• [GIVEN ENTRIES]
++++++++++++++++++++

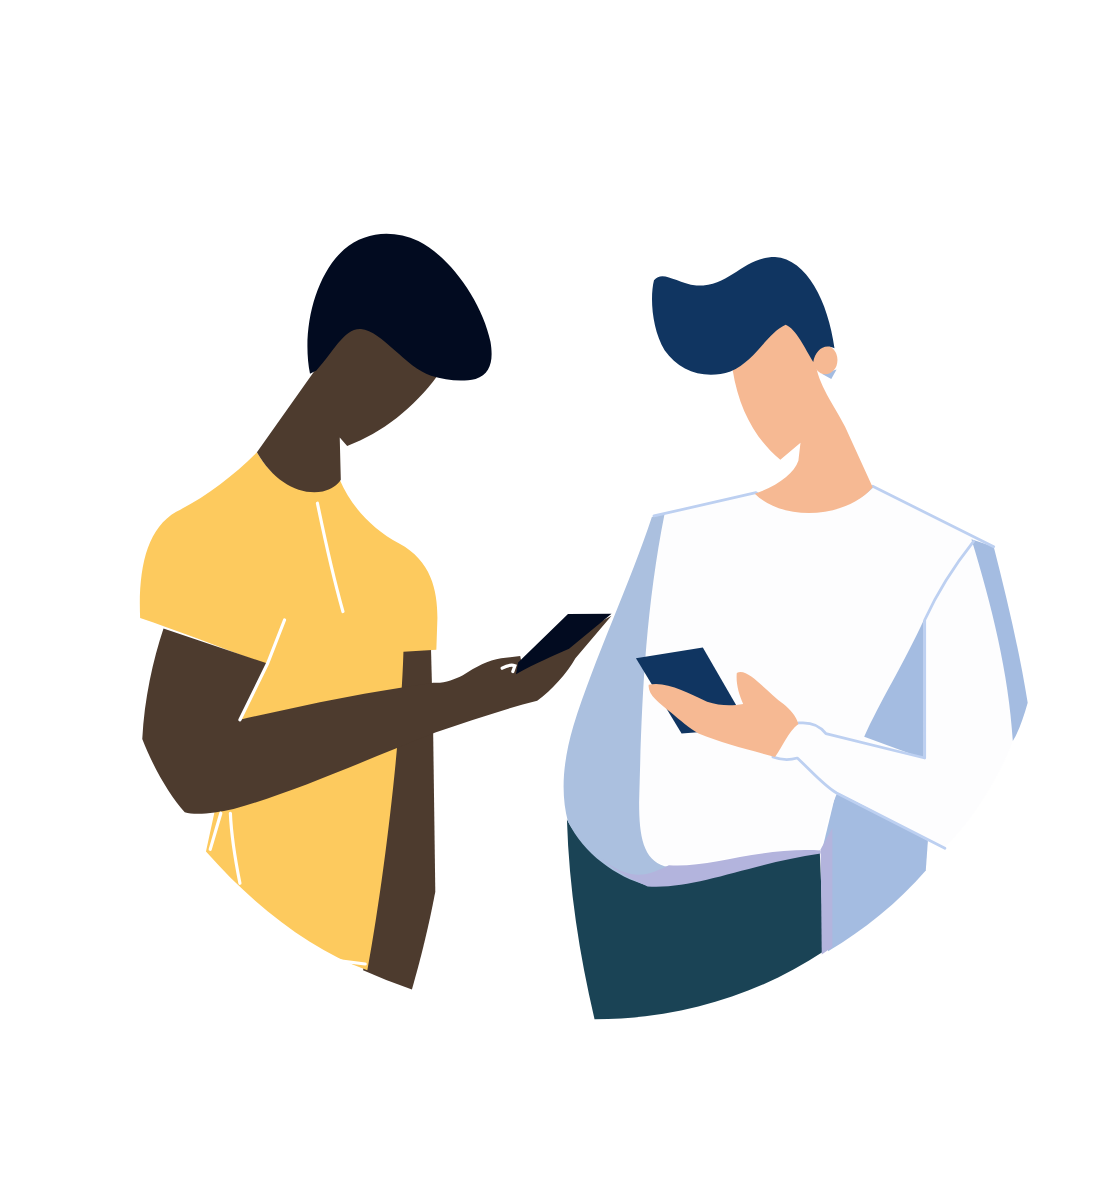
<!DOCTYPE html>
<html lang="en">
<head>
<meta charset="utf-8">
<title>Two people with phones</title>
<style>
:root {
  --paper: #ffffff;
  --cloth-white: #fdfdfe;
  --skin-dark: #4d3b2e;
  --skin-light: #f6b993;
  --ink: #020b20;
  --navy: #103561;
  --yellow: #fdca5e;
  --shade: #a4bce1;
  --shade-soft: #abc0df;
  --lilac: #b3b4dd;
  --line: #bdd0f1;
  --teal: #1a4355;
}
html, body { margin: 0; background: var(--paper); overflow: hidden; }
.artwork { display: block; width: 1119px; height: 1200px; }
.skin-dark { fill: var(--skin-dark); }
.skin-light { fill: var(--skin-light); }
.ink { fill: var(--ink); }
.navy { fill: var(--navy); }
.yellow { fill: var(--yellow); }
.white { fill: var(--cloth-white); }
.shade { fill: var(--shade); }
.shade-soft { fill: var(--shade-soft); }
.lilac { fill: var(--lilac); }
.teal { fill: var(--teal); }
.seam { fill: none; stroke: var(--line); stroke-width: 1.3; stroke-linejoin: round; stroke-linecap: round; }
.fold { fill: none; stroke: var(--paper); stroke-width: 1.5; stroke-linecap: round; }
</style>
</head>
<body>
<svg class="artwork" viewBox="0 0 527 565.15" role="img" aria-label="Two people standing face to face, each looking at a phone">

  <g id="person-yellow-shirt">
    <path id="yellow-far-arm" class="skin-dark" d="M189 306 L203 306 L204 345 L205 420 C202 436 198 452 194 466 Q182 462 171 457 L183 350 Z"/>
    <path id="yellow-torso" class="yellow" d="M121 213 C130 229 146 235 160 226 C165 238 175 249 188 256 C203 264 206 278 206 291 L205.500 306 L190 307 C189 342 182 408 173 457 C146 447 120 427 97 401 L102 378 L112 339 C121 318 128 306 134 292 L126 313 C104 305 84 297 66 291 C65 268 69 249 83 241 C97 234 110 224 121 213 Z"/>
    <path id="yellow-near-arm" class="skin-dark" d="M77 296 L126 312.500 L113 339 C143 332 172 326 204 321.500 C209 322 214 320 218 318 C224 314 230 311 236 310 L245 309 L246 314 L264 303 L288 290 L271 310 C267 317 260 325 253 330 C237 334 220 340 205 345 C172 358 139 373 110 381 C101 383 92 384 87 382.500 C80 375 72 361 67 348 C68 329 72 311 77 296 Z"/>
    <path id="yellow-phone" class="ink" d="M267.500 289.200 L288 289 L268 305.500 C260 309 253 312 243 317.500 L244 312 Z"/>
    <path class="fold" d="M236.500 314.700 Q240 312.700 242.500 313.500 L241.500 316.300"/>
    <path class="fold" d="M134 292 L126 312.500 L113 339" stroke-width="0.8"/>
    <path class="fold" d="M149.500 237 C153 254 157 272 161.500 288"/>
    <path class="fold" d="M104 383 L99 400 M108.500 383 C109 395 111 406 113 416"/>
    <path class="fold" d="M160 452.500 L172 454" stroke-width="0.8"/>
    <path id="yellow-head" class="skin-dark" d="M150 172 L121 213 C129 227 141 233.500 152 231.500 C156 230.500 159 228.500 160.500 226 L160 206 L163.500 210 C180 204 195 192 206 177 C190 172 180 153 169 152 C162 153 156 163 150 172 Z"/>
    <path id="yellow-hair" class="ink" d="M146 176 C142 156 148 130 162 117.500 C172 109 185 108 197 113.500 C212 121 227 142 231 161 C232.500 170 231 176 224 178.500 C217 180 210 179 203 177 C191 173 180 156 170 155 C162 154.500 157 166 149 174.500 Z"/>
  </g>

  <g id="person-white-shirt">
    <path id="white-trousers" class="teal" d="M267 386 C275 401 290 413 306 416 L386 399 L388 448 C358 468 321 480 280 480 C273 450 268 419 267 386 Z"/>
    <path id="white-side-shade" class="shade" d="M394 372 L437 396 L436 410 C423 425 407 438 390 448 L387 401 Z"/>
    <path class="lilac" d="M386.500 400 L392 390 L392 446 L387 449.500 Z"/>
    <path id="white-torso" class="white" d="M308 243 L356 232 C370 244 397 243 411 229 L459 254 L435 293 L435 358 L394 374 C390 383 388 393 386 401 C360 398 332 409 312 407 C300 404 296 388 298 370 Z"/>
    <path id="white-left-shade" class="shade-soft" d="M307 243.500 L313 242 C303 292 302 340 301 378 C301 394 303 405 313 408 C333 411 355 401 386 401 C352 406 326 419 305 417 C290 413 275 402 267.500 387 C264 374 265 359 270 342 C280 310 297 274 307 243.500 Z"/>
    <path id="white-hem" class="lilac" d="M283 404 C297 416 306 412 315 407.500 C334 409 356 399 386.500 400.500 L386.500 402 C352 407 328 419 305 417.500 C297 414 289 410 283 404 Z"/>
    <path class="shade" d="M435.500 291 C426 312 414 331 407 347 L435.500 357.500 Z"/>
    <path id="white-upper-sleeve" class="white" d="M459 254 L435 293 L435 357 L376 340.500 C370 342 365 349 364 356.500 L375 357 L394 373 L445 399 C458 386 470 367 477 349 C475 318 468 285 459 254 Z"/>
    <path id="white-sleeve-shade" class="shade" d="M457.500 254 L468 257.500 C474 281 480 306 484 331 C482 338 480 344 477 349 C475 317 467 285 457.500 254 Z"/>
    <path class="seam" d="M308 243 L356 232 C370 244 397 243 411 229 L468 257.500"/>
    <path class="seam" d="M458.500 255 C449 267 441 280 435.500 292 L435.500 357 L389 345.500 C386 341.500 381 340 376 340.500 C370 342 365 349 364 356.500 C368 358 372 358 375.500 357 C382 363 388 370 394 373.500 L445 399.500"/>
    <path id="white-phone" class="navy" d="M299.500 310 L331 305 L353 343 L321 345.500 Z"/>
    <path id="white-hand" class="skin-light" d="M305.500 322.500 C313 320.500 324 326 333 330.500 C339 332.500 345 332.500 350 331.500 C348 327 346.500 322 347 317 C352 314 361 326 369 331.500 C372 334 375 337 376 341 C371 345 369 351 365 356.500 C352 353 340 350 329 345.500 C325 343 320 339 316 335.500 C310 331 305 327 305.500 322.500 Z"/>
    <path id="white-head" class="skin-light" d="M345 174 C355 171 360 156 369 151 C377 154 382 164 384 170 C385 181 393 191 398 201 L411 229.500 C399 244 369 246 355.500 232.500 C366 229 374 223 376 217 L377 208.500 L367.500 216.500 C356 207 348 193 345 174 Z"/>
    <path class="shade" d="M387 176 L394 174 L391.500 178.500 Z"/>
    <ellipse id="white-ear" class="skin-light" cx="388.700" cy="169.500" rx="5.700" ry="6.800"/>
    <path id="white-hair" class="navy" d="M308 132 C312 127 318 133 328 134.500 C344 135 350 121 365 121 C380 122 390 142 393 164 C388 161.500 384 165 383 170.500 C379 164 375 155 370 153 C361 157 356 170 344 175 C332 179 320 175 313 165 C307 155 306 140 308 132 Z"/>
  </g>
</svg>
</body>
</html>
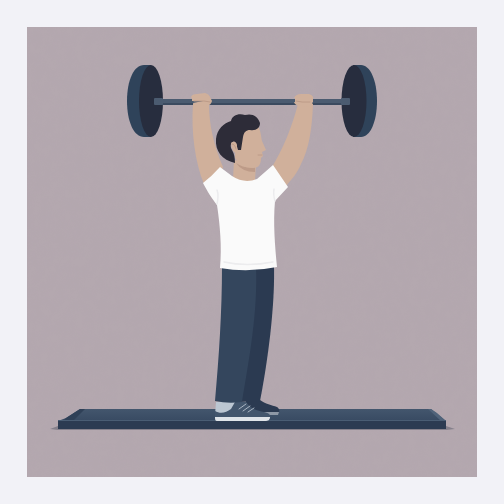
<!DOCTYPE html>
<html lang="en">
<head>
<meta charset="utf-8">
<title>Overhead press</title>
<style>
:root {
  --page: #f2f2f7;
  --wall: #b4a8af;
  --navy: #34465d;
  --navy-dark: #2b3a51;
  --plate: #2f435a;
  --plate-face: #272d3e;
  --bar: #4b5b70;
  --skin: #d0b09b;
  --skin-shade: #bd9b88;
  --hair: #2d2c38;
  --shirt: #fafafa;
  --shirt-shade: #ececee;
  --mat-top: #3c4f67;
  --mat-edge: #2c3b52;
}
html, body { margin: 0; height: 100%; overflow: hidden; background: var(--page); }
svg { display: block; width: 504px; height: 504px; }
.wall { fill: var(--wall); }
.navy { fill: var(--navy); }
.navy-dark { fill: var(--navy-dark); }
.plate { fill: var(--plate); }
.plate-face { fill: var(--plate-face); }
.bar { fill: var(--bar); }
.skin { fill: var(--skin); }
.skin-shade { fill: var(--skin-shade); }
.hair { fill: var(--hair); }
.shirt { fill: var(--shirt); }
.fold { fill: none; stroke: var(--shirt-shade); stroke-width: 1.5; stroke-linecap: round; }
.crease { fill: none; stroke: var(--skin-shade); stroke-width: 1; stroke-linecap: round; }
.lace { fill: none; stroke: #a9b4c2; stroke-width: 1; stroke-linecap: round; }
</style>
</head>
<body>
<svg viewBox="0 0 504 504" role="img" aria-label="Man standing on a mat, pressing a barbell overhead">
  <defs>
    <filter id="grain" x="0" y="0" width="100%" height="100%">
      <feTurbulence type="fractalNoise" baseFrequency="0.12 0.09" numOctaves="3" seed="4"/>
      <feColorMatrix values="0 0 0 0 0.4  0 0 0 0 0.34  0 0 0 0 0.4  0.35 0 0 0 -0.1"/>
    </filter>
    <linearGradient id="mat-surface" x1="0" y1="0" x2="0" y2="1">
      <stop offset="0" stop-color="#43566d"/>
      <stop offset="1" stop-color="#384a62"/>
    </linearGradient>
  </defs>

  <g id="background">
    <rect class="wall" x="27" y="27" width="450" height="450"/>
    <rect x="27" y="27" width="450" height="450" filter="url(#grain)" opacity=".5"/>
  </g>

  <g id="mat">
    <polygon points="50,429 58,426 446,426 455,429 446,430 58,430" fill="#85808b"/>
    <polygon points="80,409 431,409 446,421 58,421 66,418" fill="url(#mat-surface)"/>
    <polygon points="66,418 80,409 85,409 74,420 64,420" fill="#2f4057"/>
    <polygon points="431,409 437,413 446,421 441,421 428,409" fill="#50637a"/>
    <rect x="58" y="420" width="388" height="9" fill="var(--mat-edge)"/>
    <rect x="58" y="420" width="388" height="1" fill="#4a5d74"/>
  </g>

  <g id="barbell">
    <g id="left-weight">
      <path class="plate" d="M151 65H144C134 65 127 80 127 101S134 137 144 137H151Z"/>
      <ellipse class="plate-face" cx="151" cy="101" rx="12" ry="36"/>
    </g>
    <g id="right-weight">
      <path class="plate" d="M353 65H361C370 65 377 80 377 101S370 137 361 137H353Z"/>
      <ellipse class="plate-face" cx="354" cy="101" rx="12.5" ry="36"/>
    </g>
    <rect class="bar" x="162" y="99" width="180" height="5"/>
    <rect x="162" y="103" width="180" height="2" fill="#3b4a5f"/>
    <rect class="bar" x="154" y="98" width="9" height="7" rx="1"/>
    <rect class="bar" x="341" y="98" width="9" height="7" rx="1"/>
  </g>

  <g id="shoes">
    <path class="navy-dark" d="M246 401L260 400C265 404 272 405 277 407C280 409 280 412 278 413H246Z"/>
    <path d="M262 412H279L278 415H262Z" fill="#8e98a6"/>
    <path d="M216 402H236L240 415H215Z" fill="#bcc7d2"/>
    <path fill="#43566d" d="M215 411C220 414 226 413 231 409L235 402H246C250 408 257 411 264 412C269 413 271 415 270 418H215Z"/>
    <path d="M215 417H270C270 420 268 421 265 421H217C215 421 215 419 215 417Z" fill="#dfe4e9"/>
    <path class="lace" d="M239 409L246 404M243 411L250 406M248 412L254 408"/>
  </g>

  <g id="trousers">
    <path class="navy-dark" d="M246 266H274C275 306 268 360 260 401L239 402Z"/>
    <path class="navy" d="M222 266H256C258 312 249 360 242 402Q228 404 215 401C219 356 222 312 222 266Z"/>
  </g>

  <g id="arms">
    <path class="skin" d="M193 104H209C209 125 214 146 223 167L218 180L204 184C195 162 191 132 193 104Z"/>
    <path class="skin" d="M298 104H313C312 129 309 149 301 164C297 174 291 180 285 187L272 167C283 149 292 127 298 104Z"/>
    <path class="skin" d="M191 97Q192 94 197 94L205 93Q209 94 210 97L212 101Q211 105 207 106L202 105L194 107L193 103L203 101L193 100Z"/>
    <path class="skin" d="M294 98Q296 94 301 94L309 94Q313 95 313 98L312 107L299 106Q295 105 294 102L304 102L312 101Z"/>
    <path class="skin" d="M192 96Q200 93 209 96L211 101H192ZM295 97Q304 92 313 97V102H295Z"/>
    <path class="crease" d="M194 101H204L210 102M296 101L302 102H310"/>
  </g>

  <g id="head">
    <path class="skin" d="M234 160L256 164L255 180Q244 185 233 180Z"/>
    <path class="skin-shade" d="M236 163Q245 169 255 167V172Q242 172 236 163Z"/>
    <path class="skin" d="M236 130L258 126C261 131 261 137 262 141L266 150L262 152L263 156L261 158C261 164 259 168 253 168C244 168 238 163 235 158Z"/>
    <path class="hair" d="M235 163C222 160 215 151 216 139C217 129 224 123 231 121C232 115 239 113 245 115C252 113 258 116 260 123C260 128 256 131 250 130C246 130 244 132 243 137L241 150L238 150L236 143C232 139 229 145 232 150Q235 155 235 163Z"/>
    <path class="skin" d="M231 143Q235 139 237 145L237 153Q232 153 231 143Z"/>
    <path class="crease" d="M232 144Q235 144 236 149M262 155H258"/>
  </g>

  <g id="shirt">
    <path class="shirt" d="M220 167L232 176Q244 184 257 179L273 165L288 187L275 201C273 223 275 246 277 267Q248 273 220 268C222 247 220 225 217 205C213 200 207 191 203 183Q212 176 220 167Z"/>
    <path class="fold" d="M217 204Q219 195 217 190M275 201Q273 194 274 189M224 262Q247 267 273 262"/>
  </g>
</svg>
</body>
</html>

++++++++++++++++++++

• [WHAT THE TASK ASKS] Scan the records above for the string "stroke", then select every line that holds it.

• [WRITTEN RESPONSE]
.seam { fill: none; stroke: var(--line); stroke-width: 1.3; stroke-linejoin: round; stroke-linecap: round; }
.fold { fill: none; stroke: var(--paper); stroke-width: 1.5; stroke-linecap: round; }
    <path class="fold" d="M134 292 L126 312.500 L113 339" stroke-width="0.8"/>
    <path class="fold" d="M160 452.500 L172 454" stroke-width="0.8"/>
.fold { fill: none; stroke: var(--shirt-shade); stroke-width: 1.5; stroke-linecap: round; }
.crease { fill: none; stroke: var(--skin-shade); stroke-width: 1; stroke-linecap: round; }
.lace { fill: none; stroke: #a9b4c2; stroke-width: 1; stroke-linecap: round; }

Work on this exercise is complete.